[RECORDS FOR THE EXERCISE — start]

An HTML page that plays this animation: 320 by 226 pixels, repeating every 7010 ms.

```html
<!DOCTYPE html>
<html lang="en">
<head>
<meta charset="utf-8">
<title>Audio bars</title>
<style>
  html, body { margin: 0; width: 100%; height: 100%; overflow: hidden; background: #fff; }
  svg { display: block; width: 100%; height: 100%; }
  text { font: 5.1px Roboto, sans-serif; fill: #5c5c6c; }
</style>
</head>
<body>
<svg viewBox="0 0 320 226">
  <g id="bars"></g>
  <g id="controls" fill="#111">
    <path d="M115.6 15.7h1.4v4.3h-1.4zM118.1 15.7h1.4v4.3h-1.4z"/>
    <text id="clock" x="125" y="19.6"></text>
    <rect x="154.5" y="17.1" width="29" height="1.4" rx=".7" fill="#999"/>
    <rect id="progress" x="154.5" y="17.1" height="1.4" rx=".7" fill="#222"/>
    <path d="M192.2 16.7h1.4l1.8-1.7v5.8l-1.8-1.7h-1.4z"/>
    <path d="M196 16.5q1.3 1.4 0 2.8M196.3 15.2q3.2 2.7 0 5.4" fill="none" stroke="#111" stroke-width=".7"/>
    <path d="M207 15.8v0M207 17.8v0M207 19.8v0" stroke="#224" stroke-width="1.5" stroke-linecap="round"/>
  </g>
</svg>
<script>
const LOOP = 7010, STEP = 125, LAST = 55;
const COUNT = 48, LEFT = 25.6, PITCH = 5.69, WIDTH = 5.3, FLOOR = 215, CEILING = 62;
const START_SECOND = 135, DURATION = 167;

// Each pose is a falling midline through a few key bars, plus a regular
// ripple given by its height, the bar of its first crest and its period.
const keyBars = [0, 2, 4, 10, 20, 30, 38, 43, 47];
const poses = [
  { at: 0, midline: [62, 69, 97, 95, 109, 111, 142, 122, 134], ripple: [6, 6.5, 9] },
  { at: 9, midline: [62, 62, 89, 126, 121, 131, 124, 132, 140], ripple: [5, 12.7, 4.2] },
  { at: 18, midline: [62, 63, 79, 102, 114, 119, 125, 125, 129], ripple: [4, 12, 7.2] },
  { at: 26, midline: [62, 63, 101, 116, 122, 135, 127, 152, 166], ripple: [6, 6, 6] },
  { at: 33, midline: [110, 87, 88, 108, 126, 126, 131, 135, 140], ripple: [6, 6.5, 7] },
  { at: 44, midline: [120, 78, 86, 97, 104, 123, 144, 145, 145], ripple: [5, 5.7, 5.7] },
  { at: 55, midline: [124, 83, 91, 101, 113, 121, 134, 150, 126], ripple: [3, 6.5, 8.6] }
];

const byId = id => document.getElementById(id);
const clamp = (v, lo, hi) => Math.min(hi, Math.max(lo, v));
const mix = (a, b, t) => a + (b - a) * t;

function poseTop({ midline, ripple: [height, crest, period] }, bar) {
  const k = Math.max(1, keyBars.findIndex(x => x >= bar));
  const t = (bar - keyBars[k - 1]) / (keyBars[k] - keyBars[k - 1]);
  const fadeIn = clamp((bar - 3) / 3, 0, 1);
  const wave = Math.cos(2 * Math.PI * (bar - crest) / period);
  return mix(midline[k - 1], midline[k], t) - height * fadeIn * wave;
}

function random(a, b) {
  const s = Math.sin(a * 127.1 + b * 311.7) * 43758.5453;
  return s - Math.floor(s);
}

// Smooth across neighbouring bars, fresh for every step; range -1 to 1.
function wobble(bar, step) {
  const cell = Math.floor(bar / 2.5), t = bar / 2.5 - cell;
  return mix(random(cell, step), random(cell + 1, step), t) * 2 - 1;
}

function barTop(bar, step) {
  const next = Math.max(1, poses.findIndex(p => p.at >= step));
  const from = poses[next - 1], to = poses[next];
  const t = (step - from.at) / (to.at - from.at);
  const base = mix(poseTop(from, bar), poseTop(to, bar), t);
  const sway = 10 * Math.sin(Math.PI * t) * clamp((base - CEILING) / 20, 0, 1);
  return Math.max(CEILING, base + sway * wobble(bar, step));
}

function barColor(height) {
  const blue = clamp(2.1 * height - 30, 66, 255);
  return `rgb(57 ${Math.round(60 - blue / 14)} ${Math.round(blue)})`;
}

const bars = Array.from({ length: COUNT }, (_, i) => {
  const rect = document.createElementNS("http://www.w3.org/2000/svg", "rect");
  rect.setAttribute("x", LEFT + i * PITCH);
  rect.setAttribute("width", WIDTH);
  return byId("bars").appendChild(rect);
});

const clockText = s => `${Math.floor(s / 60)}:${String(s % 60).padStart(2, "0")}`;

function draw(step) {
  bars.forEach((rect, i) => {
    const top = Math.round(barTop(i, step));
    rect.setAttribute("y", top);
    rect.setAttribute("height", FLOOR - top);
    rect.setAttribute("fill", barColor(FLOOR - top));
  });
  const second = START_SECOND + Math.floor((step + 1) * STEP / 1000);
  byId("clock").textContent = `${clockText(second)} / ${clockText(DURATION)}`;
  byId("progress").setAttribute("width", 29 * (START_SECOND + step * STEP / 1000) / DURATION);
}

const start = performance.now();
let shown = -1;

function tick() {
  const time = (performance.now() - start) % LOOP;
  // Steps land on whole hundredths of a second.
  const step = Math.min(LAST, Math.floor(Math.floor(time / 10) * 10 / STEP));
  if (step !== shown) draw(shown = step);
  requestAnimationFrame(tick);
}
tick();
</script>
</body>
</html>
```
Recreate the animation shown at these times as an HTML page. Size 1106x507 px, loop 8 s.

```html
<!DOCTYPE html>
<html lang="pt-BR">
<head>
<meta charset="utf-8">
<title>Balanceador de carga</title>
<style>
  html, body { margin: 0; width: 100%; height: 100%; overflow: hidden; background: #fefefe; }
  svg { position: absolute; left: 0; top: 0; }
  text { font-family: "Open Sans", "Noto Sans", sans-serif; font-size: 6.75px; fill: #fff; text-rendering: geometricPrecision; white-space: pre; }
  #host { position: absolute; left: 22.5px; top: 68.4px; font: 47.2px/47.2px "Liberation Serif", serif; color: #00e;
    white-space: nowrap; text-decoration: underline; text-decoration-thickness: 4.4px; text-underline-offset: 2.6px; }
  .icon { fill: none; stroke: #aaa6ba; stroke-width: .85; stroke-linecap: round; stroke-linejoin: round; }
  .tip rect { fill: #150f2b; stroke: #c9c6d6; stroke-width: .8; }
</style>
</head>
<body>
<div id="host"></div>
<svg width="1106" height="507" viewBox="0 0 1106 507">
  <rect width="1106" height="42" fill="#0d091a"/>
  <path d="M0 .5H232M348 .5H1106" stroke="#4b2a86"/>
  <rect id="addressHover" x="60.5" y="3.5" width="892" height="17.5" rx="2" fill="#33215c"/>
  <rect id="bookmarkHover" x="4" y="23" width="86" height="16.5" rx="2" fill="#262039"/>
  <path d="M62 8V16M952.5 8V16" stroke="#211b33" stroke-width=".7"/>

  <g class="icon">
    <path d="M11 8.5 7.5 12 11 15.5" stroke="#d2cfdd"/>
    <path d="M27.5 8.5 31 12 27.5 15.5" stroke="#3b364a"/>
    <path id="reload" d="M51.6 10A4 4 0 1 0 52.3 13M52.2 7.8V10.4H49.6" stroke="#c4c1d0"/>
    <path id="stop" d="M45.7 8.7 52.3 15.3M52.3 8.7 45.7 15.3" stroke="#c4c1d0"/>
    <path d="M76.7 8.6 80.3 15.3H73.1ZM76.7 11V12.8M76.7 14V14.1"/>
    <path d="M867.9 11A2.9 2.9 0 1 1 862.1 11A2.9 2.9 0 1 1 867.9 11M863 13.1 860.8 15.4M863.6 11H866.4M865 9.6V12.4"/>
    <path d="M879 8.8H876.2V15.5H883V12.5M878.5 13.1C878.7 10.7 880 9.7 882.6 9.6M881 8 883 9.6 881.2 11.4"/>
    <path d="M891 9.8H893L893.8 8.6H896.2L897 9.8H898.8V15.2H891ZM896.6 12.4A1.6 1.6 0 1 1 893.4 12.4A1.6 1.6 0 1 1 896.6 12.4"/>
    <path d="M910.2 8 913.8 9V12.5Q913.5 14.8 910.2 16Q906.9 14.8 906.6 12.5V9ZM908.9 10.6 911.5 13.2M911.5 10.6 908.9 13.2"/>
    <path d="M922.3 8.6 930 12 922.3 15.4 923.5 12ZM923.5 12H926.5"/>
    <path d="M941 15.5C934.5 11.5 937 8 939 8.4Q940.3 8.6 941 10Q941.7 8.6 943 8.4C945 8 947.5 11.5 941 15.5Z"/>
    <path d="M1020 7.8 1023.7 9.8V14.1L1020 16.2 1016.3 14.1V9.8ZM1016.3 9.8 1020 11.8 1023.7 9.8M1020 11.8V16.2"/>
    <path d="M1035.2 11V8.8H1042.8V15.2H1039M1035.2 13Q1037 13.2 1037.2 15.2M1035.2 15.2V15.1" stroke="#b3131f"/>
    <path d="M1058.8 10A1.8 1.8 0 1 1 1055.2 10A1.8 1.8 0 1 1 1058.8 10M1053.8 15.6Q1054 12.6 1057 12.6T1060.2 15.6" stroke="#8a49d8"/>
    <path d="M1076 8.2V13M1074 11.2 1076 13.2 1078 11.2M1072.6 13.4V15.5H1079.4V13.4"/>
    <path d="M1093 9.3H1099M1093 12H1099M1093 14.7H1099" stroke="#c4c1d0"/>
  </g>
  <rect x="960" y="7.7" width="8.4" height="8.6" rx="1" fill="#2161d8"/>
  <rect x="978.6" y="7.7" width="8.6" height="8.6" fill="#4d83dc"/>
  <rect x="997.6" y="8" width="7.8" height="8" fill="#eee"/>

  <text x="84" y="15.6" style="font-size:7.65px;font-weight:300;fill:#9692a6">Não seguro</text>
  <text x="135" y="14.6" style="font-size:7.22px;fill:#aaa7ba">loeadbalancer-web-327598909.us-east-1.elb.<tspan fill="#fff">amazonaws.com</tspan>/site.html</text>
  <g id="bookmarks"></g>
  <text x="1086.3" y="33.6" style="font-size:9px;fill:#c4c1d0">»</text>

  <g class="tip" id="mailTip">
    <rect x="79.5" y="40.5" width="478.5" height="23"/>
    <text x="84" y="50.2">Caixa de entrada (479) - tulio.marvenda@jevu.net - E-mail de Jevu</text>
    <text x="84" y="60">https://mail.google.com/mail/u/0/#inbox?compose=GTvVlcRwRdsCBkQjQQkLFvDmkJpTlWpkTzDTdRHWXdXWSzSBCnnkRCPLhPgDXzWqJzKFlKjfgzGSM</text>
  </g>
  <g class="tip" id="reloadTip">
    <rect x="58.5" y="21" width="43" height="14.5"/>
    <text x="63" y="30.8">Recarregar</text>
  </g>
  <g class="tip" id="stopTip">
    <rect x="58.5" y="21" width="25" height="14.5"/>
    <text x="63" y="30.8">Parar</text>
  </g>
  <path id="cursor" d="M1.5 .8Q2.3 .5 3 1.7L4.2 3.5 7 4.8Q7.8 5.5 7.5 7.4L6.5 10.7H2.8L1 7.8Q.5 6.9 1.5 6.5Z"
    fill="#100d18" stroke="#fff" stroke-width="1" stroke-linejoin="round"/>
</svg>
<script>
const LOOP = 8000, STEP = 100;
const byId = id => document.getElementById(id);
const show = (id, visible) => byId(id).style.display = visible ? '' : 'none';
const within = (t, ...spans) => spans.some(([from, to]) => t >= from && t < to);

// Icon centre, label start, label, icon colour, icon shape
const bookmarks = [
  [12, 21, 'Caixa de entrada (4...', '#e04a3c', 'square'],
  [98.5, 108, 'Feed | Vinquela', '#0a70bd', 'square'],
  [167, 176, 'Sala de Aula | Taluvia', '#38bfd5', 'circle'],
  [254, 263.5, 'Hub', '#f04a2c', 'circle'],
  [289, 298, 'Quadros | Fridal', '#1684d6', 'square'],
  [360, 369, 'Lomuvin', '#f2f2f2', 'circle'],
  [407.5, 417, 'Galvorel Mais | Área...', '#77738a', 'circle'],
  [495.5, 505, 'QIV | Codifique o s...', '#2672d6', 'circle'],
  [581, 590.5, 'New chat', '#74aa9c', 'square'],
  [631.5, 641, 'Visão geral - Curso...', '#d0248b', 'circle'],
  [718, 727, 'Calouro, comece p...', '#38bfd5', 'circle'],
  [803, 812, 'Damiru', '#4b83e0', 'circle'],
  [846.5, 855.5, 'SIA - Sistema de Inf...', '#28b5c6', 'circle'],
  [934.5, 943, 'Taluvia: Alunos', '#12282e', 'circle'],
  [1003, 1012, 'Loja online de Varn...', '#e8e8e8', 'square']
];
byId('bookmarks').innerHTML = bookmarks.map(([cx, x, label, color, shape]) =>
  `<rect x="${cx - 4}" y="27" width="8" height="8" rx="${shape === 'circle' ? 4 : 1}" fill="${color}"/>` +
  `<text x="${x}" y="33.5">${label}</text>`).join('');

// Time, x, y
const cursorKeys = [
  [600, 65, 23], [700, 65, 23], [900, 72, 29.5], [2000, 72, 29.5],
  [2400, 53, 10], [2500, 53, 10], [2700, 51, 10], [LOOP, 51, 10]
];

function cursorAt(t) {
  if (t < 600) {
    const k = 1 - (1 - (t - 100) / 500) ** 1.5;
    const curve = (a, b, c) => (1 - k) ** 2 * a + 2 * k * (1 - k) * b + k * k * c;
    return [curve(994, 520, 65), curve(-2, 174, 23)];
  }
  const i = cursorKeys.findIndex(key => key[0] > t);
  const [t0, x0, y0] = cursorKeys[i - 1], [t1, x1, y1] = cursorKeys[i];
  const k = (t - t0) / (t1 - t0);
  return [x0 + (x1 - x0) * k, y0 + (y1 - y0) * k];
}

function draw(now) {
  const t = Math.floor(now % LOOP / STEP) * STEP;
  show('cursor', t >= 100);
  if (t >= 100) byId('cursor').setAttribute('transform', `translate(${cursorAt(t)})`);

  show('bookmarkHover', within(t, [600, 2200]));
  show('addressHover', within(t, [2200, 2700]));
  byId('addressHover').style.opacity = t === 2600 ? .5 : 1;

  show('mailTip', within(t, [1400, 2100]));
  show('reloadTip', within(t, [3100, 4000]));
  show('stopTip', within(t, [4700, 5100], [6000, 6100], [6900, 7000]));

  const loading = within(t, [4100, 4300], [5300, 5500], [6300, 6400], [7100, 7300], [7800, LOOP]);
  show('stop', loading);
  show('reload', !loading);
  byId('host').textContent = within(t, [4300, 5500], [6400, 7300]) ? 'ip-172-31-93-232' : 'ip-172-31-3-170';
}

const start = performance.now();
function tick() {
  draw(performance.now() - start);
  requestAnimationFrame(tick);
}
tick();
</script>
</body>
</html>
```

[RECORDS FOR THE EXERCISE — finish]

EXERCISE OBJECTIVE: Isolate the lines above that contain the word "style" and copy them.

WORKED SOLUTION:
<style>
</style>
<style>
</style>
  <text x="84" y="15.6" style="font-size:7.65px;font-weight:300;fill:#9692a6">Não seguro</text>
  <text x="135" y="14.6" style="font-size:7.22px;fill:#aaa7ba">loeadbalancer-web-327598909.us-east-1.elb.<tspan fill="#fff">amazonaws.com</tspan>/site.html</text>
  <text x="1086.3" y="33.6" style="font-size:9px;fill:#c4c1d0">»</text>
const show = (id, visible) => byId(id).style.display = visible ? '' : 'none';
  byId('addressHover').style.opacity = t === 2600 ? .5 : 1;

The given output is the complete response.